* **WHAT YOU NEED TO DO**
Look through the material below and give the number of lines holding "sleeping", with no other words.

** Opening THE DATA block **

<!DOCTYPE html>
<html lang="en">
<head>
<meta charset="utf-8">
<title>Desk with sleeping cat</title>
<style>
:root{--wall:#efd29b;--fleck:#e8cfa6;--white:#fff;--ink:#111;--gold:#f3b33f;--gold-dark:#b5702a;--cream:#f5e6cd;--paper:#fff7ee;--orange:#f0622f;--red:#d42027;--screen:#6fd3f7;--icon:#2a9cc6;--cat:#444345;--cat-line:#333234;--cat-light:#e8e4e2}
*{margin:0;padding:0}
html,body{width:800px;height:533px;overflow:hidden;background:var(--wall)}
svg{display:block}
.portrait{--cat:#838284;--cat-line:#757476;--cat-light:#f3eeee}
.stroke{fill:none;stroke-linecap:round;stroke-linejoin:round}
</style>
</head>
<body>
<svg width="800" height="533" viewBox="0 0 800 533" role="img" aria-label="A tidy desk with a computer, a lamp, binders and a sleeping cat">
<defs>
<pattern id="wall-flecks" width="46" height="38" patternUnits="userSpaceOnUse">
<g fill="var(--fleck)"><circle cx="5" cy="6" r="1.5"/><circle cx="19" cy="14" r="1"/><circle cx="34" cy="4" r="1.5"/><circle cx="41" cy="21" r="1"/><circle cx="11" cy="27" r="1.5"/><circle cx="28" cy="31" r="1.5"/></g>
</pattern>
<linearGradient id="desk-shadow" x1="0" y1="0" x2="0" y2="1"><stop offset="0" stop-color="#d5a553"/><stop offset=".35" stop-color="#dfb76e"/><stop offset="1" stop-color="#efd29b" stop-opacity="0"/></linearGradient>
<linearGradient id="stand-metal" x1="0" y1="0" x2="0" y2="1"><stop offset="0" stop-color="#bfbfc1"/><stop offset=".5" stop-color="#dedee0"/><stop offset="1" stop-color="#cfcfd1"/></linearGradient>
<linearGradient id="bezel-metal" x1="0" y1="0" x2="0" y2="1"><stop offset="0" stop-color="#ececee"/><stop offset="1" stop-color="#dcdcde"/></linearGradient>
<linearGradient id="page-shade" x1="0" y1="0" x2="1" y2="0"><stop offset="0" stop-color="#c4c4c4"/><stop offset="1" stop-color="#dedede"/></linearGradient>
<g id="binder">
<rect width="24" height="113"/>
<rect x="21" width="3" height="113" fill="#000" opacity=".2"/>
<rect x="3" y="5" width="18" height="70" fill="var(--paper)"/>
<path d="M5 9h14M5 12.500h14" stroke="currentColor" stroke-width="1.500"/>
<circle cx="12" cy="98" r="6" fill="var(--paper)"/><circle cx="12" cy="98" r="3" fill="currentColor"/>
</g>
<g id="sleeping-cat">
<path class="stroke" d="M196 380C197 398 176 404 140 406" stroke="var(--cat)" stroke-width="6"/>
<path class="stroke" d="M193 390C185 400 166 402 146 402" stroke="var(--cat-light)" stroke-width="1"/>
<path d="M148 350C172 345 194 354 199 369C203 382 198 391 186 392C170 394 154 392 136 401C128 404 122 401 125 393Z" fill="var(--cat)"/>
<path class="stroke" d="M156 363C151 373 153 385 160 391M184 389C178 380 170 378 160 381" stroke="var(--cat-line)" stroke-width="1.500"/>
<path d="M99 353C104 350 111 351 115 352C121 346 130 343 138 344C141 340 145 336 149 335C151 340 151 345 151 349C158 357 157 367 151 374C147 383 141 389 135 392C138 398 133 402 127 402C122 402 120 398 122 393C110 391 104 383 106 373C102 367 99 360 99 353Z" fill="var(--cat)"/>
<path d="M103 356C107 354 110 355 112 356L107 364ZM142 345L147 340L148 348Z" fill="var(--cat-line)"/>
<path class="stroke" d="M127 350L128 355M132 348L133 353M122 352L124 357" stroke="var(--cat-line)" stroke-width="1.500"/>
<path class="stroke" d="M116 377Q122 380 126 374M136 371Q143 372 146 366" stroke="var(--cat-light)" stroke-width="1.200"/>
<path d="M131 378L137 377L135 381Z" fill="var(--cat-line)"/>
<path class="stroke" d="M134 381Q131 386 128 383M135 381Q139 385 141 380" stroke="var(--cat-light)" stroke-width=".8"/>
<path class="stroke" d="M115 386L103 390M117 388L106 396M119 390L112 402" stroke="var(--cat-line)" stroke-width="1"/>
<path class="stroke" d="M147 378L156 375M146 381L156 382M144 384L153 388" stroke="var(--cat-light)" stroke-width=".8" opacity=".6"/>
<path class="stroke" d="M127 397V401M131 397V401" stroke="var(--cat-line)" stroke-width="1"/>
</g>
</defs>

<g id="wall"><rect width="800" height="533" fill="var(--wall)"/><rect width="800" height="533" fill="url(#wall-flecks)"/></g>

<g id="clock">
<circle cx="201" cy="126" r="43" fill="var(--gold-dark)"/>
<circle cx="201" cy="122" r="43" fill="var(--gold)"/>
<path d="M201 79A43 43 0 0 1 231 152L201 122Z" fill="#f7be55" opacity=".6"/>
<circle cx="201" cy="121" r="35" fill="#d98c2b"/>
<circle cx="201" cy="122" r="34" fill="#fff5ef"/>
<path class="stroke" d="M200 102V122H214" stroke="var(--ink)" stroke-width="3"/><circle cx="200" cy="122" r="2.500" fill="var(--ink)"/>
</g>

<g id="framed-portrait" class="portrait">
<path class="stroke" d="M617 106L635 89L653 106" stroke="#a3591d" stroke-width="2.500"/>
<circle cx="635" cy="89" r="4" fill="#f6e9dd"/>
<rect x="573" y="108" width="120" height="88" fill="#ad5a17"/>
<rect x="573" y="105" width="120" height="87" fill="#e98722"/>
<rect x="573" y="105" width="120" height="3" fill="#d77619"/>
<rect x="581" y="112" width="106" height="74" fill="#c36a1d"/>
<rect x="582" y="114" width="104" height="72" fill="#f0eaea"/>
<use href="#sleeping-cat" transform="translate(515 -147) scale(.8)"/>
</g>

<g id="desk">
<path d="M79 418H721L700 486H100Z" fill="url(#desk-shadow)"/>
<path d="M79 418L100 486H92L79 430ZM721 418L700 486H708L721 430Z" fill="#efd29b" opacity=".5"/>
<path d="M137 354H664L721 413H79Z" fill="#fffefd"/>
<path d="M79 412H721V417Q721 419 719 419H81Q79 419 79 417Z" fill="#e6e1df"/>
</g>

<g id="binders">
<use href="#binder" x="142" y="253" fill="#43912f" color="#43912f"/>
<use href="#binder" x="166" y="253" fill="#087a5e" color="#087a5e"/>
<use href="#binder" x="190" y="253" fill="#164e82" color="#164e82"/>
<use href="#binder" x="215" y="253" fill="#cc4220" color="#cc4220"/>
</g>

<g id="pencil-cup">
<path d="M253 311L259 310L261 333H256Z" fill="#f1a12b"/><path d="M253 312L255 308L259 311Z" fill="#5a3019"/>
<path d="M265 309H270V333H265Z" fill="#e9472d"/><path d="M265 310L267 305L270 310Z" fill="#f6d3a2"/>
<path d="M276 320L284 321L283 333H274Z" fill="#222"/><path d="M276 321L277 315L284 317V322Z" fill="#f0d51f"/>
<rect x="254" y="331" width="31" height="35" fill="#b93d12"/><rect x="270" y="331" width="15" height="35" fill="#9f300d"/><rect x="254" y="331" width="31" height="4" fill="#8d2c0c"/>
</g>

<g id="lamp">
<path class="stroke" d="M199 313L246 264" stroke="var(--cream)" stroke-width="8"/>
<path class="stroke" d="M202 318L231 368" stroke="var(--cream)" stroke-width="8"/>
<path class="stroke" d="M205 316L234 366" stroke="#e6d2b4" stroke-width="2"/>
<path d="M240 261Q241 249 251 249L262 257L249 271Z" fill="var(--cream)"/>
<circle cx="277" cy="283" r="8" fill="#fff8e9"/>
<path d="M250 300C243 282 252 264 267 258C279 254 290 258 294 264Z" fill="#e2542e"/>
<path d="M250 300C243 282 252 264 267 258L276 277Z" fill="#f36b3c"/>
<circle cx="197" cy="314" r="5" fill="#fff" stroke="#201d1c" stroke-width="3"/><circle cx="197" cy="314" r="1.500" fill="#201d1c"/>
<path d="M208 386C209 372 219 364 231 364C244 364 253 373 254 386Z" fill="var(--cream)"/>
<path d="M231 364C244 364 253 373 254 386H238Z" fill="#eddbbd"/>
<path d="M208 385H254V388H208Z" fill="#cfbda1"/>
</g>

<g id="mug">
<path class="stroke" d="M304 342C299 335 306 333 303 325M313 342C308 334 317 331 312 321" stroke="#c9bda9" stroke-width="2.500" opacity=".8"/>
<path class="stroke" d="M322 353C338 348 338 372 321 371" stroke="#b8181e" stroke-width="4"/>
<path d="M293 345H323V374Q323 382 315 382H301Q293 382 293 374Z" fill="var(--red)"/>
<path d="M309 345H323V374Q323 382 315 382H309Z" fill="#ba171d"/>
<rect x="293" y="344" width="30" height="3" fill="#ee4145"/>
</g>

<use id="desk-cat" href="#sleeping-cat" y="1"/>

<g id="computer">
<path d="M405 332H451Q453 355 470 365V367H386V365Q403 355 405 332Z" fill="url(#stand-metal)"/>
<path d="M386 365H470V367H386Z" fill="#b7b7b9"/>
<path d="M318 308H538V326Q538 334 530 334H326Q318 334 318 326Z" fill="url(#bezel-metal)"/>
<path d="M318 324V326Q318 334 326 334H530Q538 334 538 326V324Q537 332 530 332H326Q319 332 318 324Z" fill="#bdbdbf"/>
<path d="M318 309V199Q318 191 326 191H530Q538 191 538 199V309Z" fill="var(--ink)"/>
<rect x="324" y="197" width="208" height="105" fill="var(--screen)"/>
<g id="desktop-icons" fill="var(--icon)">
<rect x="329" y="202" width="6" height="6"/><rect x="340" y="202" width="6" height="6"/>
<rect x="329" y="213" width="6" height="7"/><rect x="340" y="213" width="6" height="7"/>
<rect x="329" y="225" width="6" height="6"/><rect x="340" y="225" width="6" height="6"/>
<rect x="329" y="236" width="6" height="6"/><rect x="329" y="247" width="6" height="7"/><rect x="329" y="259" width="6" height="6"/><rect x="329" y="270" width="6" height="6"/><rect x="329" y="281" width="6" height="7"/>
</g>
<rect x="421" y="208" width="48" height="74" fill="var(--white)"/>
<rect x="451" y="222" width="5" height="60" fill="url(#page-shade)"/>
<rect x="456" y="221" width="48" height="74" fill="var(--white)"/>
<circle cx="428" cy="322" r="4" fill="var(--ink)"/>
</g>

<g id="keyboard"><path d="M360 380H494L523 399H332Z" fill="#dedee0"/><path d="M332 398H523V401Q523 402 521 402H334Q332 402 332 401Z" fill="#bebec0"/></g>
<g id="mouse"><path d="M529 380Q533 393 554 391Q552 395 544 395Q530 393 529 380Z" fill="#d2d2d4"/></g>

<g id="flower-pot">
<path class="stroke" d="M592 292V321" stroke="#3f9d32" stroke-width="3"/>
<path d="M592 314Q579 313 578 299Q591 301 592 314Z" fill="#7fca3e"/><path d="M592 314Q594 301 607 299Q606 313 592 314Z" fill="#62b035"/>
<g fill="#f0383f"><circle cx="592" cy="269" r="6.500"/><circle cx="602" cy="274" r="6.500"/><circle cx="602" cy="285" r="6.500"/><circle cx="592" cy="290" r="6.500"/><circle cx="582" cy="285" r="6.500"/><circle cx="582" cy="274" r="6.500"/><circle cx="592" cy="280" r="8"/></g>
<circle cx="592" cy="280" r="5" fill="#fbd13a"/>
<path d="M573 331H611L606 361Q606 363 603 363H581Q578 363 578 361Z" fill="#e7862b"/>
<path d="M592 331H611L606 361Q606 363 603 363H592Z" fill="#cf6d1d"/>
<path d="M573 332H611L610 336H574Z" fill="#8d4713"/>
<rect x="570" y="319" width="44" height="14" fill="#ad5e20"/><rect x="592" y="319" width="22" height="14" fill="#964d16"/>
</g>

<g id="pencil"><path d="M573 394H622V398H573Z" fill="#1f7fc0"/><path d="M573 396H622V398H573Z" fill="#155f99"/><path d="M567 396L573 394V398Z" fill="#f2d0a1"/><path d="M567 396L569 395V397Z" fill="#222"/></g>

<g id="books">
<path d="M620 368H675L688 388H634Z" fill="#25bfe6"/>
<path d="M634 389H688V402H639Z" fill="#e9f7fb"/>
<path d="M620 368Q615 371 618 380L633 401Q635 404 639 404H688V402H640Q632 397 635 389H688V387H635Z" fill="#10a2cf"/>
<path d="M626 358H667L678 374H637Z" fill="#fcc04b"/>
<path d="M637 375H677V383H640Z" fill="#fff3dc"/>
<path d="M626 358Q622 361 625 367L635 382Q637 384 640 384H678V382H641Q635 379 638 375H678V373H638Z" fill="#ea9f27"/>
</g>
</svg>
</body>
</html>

** Closing THE DATA block **

* **OUTPUT OF THE TASK**
5